Here’s to an abundance of love and happiness this Christmas.
|Courtesy Marion Ann|
I got a beige pedicure this week.
Four days before the climax of the Festive Season and I did my toes beige.
I actually took up a bottle of a deep, beautiful red, but then I put it back. I was not feeling red. I was feeling beige. And I was and am cool with it.
No, I am not depressed. Nope, I’m not even sad. This year went by in a mighty rush. At least that’s how it felt to me. It feels as if it was just last week I was here struggling to set my quantifiable targets at work for me and my team and now here I am doing the same thing over again for a brand new year. This year saw opportunity after opportunity for me to grow professionally (note: I did not say challenge after challenge. Perspective, right?). From building my team in the face of strong internal opposition from all directions, to digging deep to challenge and change systems to support organizational objectives, some of which I agreed with, some of which I did not agree with, to mastering new technical skills, I have had a humdinger of a year here on the grind. And 2016 crescendo-ed dramatically with my organization enacting significant structural change, bringing with it personnel changes, the expected heightened uncertainty and feelings of personal vulnerability. So here I am at the end of 2016, content to get off the merry go round, if only for a few days, to simply breathe. Inhale 2-3-4, exhale 2-3-4. Repeat. Repeat again.
Today is my last work day for 2016. I go off to cook Christmas dinner with the help of my husband and children this weekend. We’ll light candles and open gifts and share dinner with a small gathering of extended family and friends old and new on Sunday.
And I give thanks. I give thanks for opportunities to earn, to learn, for my beautiful and loving and healthy and extremely supportive family, for good friendships. I give thanks for rest and respite. With my beautifully beige toes.
Toni’s 11 year old daughter wowed us with a simple, healthful creation of ripe bananas seared in coconut oil, caramelized with added honey and finished with cinnamon and nutmeg. Yummy! I decided right then and there to make a banana pie for Christmas day dessert. I grew up eating my Grandma’s banana pie: think apple pie, but with firm, ripe bananas.

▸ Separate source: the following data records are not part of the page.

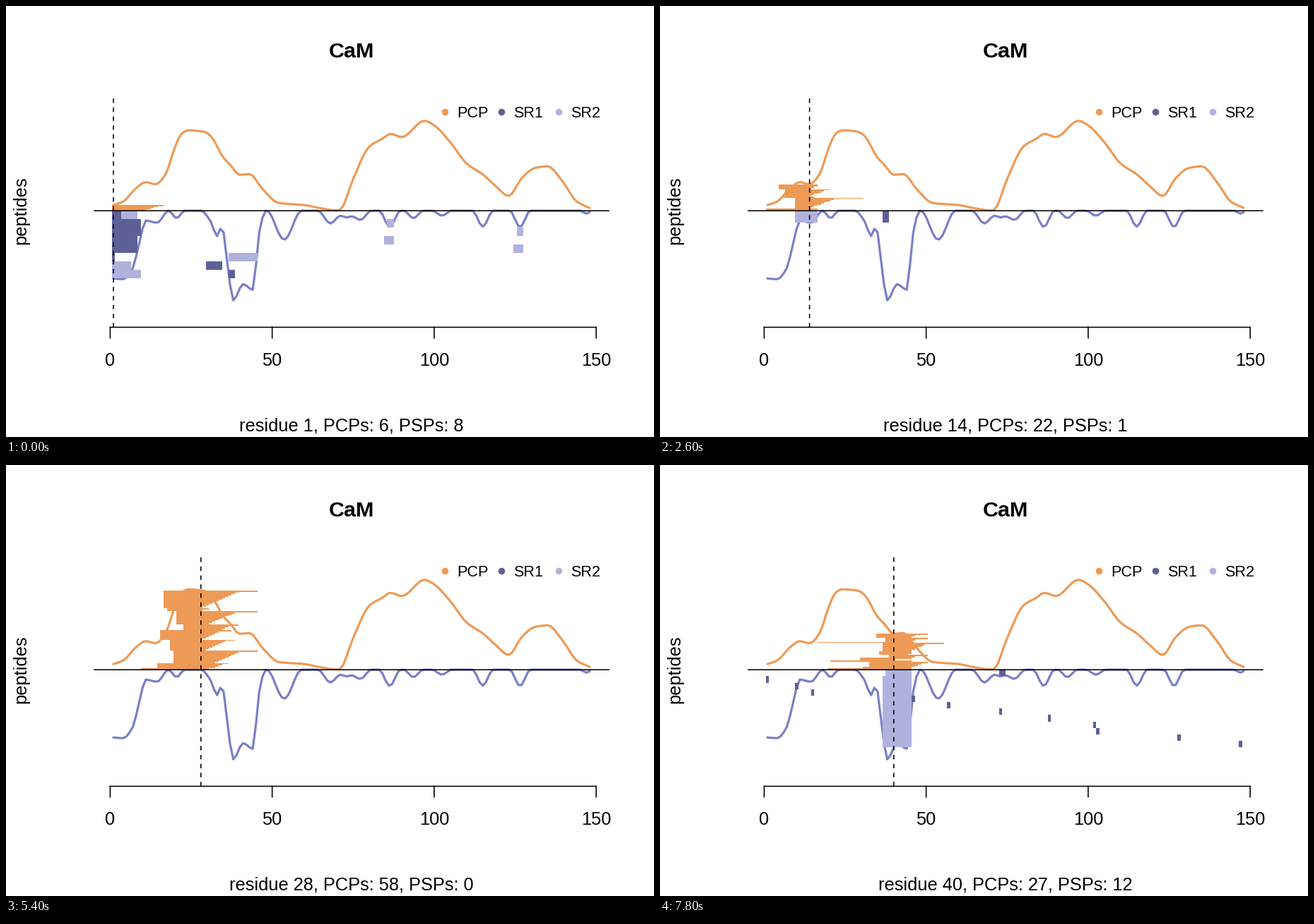
Recreate the animation shown at these times as a matplotlib script. Size 917 px wide and 611 px high, loop 8 s.

```python
import numpy as np
import matplotlib.pyplot as plt
from matplotlib.animation import FuncAnimation
from matplotlib.collections import PolyCollection

W, H, DPI = 917, 611, 100
LINE = 30.5                    # one margin line in pixels
EM = LINE / 1.2                # base text size
LWD = 1.59                     # base line width
LEFT, RIGHT = 4.1 * LINE, W - 2.1 * LINE
TOP, BOTTOM = 4.1 * LINE, H - 5.1 * LINE
MID, BASE = (LEFT + RIGHT) / 2, (TOP + BOTTOM) / 2
N = 148
UNIT = (RIGHT - LEFT) / ((N - 1) * 1.08)
ORANGE, VIOLET, DARK, LIGHT = "#ed9a56", "#7a7fc6", "#5d6095", "#b0b2de"

# Turning points of the two coverage curves: residue, height
HILLS = [
    (1, 8), (4, 13), (8, 32), (11, 40.5), (14, 37.5), (17, 51), (20, 90),
    (22, 109), (24, 114), (29, 112), (31, 106), (35, 75), (37, 65.5), (40, 51),
    (43, 52), (47, 31), (52, 11), (60, 8), (65, 3.5), (70, 0.4), (71, 1.5),
    (75, 45), (80, 91), (84, 102), (86.5, 109), (90, 104.5), (97, 127.5),
    (100, 121), (105, 97), (110, 67), (115, 51.5), (119, 35), (123, 21),
    (127, 46), (131, 60.5), (135, 63), (140, 39), (144, 13), (148, 4),
]
BASINS = [
    (1, 96), (4, 97), (7, 81), (9, 45), (11, 14), (14.5, 17), (18, 0), (28, 0),
    (31, 15), (33, 36), (34.5, 22), (36, 68), (38, 127), (41, 104), (44, 112),
    (46, 31), (48, 0), (148, 0),
]
# Single dips: centre, depth, half width
DIPS = [
    (20.5, 10.5, 2.5), (53.7, 41, 5.4), (68, 18, 3.9), (73, 9.5, 4),
    (77.2, 13, 3.4), (86.3, 23, 3.3), (93.6, 10.5, 3), (102.4, 7, 3),
    (115, 22.5, 3.2), (126.5, 23, 3.2), (147, 4, 2),
]

# Unspliced peptides from bottom to top: start, count, shortest end, longest end
GROUPS = [
    (1, 6, 10, 16), (2, 2, 12, 13), (10, 9, 14, 30), (15, 4, 32, 36),
    (20, 9, 32, 45), (31, 2, 37, 45), (19, 8, 29, 38), (16, 7, 28, 37),
    (6, 2, 12, 15), (7, 6, 14, 20), (23, 4, 34, 39), (33, 4, 46, 50),
    (5, 4, 14, 16), (21, 10, 30, 45), (30, 7, 35, 45), (39, 2, 46, 50),
    (36, 3, 44, 45), (37, 6, 45, 55), (18, 3, 27, 30), (17, 14, 27, 45),
    (38, 3, 45, 50), (35, 3, 45, 50),
]
# Ends grow by one; the topmost peptide of a group is the longest
PCPS = [(start, low + k if k < n - 1 else high)
        for start, n, low, high in GROUPS for k in range(n)]

# Spliced peptides: first part, second part
PSPS = [
    ((1, 3), (4, 8)), ((1, 9), (86, 87)), ((1, 9), (126, 127)),
    ((1, 8), (85, 87)), ((1, 8), (125, 127)), ((73, 74), (38, 45)),
    ((1, 1), (37, 45)), ((30, 34), (1, 6)), ((37, 38), (1, 9)),
    ((37, 38), (10, 16)), ((114, 116), (33, 37)), ((114, 115), (32, 37)),
] + [((p, p), (37, 45)) for p in (10, 15, 46, 57, 73, 88, 102, 103, 128, 147)]


def px(r):
    return LEFT + (r - 1 + 0.04 * (N - 1)) * UNIT


def smooth(points, at):
    """Monotone cubic through the points, level at every turning point."""
    x, y = np.array(points, float).T
    d = np.diff(y) / np.diff(x)
    a, b = d[:-1], d[1:]
    mean = 2 * np.maximum(a * b, 0) / np.maximum(abs(a + b), 1e-9) * np.sign(a)
    m = np.concatenate([d[:1], mean, d[-1:]])
    i = np.clip(np.searchsorted(x, at, side="right") - 1, 0, len(x) - 2)
    h = x[i + 1] - x[i]
    t = (at - x[i]) / h
    return ((1 + 2 * t) * (1 - t) ** 2 * y[i] + t * (1 - t) ** 2 * h * m[i]
            + t * t * (3 - 2 * t) * y[i + 1] + t * t * (t - 1) * h * m[i + 1])


def dip(at, centre, depth, half):
    u = np.clip((at - centre) / half, -1, 1)
    return depth * np.cos(u * np.pi / 2) ** 2


def box(span, top, bottom):
    a, b = px(span[0] - 0.5), px(span[1] + 0.5)
    return [(a, top), (b, top), (b, bottom), (a, bottom)]


def inside(r, span):
    return span[0] <= r <= span[1]


residues = np.arange(1, N + 1)
hills = smooth(HILLS, residues)
dips = smooth(BASINS, residues) + sum(dip(residues, *d) for d in DIPS)

plt.rcParams["font.family"] = "Liberation Sans"
fig = plt.figure(figsize=(W / DPI, H / DPI), dpi=DPI, facecolor="white")
ax = fig.add_axes([0, 0, 1, 1])
ax.set(xlim=(0, W), ylim=(H, 0))
ax.axis("off")


def stroke(xs, ys, color="black", width=LWD, **kw):
    return ax.plot(xs, ys, color=color, lw=width * 72 / DPI, snap=False, **kw)[0]


def label(x, y, text, size=EM, ha="center", **kw):
    return ax.text(x, y, text, fontsize=size * 72 / DPI, ha=ha, va="baseline", **kw)


curve = dict(width=2 * LWD, solid_joinstyle="round", solid_capstyle="round", zorder=2)
stroke(px(residues), BASE - hills, ORANGE, **curve)
stroke(px(residues), BASE + dips, VIOLET, **curve)
stroke([LEFT, RIGHT], [BASE] * 2, zorder=4)

stroke([px(0), px(150)], [BOTTOM] * 2, solid_capstyle="projecting")
for v in (0, 50, 100, 150):
    stroke([px(v)] * 2, [BOTTOM, BOTTOM + LINE / 2])
    label(px(v), 510, str(v))

for k, (name, color) in enumerate((("PCP", ORANGE), ("SR1", DARK), ("SR2", LIGHT))):
    x = 621 + 80.35 * k
    ax.plot(x, 149.7, "o", color=color, ms=9.6 * 72 / DPI, mew=0)
    label(x + 17, 157.5, name, 0.85 * EM, ha="left")

label(MID, 73, "CaM", 1.2 * EM, weight="bold")
label(28, BASE, "peptides", rotation=90, rotation_mode="anchor")
caption = label(MID, 602, "")

bars = {c: ax.add_collection(PolyCollection([], facecolors=c, edgecolors="none", zorder=3),
                             autolim=False)
        for c in (ORANGE, DARK, LIGHT)}
cursor = stroke([0, 0], [BOTTOM, TOP], zorder=5, dashes=(4, 4), dash_capstyle="butt")


def stack(spans, height):
    """Share the height evenly among the spans, going away from the base line."""
    step = height / max(len(spans), 1)
    return [box(s, BASE + k * step, BASE + (k + 1) * step) for k, s in enumerate(spans)]


def draw(i):
    r = i + 1
    pcps = [p for p in PCPS if inside(r, p)]
    psps = [p for p in PSPS if inside(r, p[0]) or inside(r, p[1])]
    bars[ORANGE].set_verts(stack(pcps, -hills[i]))
    bars[DARK].set_verts(stack([a for a, _ in psps], dips[i]))
    bars[LIGHT].set_verts(stack([b for _, b in psps], dips[i]))
    cursor.set_xdata([px(r)] * 2)
    caption.set_text(f"residue {r}, PCPs: {len(pcps)}, PSPs: {len(psps)}")
    return [*bars.values(), cursor, caption]


anim = FuncAnimation(fig, draw, frames=40, interval=200, repeat=True, repeat_delay=0)
plt.show()
```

Ripe bananas are sliced, layered in a a pie crust lined pie dish, sprinkled with brown sugar, vanilla extract, cinnamon and nutmeg, sealed with a cover of crust and baked until golden brown. Enjoy this bubbling, fragrant pie – warm, with a scoop or three of vanilla or coconut ice cream. You’re welcome.
But let me get back to me and my desire for banana pie. I decided to make my pie from scratch. You see, I am not really a dessert person, but I have a weakness for anything in pastry: think patty, meat pie, fruit tart, fruit pie…ahmagawd… I felt that a bought pie crust would not give me that buttery, flaky finish that I was craving. So mi ah go dweet miself!!! I called Mummy in Grenada, got confirmation of the methodology that her mother used and felt ready to proceed. But here’s the rub (pun intended): pastry making is a precise science. Yes, a science. Proportions have to be precise. Everything has to be cold. And pastry has to be handled deftly, with a light touch. Now please note: I don’t possess a kitchen scale. I consider myself to be a reasonably good cook. But I eyeball every single thing. I stir. I taste. I compensate and adjust. Apparently you don’t get this leeway with pastry.

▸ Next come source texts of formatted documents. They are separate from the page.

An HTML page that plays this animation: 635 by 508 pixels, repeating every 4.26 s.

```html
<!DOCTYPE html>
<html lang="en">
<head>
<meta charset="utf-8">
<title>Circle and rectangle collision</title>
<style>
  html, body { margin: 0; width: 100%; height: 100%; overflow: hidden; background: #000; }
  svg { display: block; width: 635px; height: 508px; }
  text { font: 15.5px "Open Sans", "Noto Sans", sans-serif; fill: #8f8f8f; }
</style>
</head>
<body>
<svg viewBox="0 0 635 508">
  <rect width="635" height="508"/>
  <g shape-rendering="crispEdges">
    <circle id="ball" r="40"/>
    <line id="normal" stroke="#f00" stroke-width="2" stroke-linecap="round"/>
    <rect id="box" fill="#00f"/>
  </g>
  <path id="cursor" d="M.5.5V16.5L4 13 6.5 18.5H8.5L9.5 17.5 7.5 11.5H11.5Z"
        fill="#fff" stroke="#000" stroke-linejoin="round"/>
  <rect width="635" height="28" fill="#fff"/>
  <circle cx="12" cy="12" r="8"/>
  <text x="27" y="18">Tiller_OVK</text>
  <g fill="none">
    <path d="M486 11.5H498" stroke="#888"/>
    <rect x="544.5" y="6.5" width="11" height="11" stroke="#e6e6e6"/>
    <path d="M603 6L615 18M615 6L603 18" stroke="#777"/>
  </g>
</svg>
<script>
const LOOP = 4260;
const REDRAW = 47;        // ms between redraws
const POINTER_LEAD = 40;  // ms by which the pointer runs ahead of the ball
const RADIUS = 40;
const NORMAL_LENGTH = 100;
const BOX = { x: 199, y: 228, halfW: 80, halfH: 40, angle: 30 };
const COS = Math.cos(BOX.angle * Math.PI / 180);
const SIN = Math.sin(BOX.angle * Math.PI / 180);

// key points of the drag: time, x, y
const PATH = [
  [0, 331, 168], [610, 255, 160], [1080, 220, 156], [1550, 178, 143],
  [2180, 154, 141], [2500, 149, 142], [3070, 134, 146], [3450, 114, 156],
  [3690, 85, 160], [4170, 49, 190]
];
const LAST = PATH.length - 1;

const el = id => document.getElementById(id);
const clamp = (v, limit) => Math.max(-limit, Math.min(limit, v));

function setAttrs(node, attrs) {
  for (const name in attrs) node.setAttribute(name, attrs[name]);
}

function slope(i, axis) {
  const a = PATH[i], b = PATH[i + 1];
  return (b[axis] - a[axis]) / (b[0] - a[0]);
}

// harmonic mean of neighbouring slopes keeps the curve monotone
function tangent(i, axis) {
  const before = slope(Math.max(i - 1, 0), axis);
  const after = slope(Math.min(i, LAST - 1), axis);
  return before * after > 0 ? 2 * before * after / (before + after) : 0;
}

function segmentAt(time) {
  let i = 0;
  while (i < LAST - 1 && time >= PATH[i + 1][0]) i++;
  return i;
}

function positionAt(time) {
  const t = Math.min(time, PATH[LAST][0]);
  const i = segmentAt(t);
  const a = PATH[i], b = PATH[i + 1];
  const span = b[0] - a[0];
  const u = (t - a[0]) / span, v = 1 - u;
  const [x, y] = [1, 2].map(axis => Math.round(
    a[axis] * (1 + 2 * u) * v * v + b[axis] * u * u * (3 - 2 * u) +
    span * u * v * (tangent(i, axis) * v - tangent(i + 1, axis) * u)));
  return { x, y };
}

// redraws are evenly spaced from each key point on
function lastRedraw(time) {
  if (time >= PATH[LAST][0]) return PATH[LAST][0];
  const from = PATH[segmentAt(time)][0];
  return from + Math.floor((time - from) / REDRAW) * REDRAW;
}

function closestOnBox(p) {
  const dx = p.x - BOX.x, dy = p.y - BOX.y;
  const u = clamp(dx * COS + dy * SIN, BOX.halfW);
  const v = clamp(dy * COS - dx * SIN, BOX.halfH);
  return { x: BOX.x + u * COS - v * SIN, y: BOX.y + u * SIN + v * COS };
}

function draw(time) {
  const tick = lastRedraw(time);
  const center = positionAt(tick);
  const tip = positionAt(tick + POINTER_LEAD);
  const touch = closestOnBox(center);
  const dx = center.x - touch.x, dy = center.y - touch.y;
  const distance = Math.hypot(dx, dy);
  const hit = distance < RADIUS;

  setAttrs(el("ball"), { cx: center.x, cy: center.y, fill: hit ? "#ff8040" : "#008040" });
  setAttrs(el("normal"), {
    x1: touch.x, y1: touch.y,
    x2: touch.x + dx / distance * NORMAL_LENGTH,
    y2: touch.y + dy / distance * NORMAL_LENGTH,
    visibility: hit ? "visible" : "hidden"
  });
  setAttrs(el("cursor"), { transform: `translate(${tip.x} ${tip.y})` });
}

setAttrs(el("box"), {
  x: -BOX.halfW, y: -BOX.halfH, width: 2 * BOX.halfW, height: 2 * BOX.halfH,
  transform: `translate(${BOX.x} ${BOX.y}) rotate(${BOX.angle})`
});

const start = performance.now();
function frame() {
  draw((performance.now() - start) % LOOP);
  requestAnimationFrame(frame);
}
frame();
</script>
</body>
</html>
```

I’ve had acceptable outcomes with pastry in the past though, so I approached this pie making task with a small measure of confidence. So while the ham was baking Christmas eve night, I got busy with my pie crust. See it here now…remember I craved a buttery finish? I think I added too much butter in relation to the flour. Warning bells went off when that breadcrumb finish that I expected after combining the butter and flour was more like a sticky mass. Have mercy. Panic levels rising, I hastily added more flour. Woi mi bathy! I managed eventually to get everything into a a semi solid ball. I was almost in tears by this time as I replayed the amount of (man) handling that I had inflicted on my pastry mixture to get it to this stage.
I sighed. I cussed. I did everything except what I should have done at this stage: turn the darned thing into dumpling mix and fry up dem suckers to go with the ackee and saltfish that Little Master was going to prepare later that evening. But no. I am a hero and I was going to have banana pie made from scratch. So I took that “pastry” ball and wrapped it up in saran wrap and placed in the fridge. I was sure that in the morning, it would be firm enough to roll out and make my pie.

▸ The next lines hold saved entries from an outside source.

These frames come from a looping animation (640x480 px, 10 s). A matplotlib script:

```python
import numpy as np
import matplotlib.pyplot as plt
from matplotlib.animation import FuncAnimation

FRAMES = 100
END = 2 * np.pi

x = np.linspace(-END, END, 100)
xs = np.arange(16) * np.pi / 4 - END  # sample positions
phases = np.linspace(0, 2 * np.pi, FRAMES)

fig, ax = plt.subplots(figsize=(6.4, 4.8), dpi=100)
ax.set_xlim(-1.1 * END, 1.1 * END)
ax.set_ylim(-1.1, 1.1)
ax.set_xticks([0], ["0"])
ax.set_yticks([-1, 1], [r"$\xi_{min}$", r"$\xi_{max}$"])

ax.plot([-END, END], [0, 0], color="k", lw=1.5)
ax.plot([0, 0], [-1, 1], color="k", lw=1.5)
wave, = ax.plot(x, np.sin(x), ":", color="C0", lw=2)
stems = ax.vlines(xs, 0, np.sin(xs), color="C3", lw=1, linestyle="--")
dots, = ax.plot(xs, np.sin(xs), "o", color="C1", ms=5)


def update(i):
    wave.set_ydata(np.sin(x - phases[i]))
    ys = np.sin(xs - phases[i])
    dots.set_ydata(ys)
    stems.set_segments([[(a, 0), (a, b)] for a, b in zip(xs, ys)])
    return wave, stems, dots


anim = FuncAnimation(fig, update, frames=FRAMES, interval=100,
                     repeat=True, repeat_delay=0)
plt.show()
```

So at the appointed time Christmas day, kitchen smelling like heaven with all the other savouries being baked, simmered and seared, I trepidaciously removed my pie crust ball from the fridge. It was hard as rock. You see, all that butter had behaved like butter does in the fridge: it got hard. I dropped the ball with a thud on the kitchen counter. My shoulders dropped.
“Rachael! Please come here.” I was standing as still as a statue, head bowed, shoulders drooping.
She runs into the kitchen.
“What ,Mummy? What happen? What’s wrong?”
“Rachael. Feel this.”
I rolled the ball of pastry along the counter to her. She touched it. She held it in her hand and looked at me with eyes and mouth wide open.
“OMG! What you gonna do? Maybe you can soften it up in the microwave.“
The microwave, People. Pastry. My breath was coming in shallow, ragged gasps. I struggled to hold back the tears.
I waved her away. By this time she is doubled over with laughter asking me the same damned question repeatedly: “What you going to do?“
KMT. I am going to make and eat banana pie. Hook or crook. We had other dessert options you know: Christmas cake, red velvet cup cakes and ice cream. But. I. Wanted. Banana. Pie. Made. From. Scratch. Awoe.
I gave the cannon ball 10 minutes to chill out (ha!) and then I squared my shoulders and went to work. I pressed out that sucker. I added flour. I rolled it like I was laying asphalt. I managed to line the pie dish. I gloated: HA! GOTCHA! I sliced, I layered, I sugared and sprinkled. Yes, indeed… I was halfway there. Grandma’s method calls for complete covering of the pie with pastry, small vents snipped to allow steam to escape. Could I get a uniform, continuous sheet of pastry to do this? After rolling and recombining and rolling again 3 times (can someone say dumpling?) I decided to make a lattice top. Lemme stop here. They say a picture is worth a thousand words. Here’s the finished product: the Ugliest Pie Ever.
|The Ugliest Pie Ever|
Needless to say, when dessert time rolled around, I didn’t present this finished product. My kids were like: “Don’t worry, Mummy…I’m sure it’s delicious.” I sliced up that sucker in hiding, plated and presented with flourish. Hallelujah!!! It was DELICIOUS! The crust was flaky and buttery. The filling was perfect. I had only this pie with a little ice cream for my own dessert. I think the others agreed with my delicious verdict too:
|What was left of the Ugliest Pie ever at the end of Christmas Day|
All in all, Christmas day dinner was a success. I felt more confident dealing with the entrees and had no issue whatsoever presenting:
So…where do I go from here?
Option 1: buy the damned pie crust next time.
Option 2: Buy a kitchen scale, look up some tutorial videos on YouTube and become a pie making champion. I hate losing, and I hate the idea that anything in the kitchen if off limits to me.
Option 3: Outsource the entire pie making activity. Toni’s daughter or my niece Ileanna are one hundred miles ahead of me in this department.
I’ll put this whole sordid affair out of my mind for at least three months then… well…we’ll see…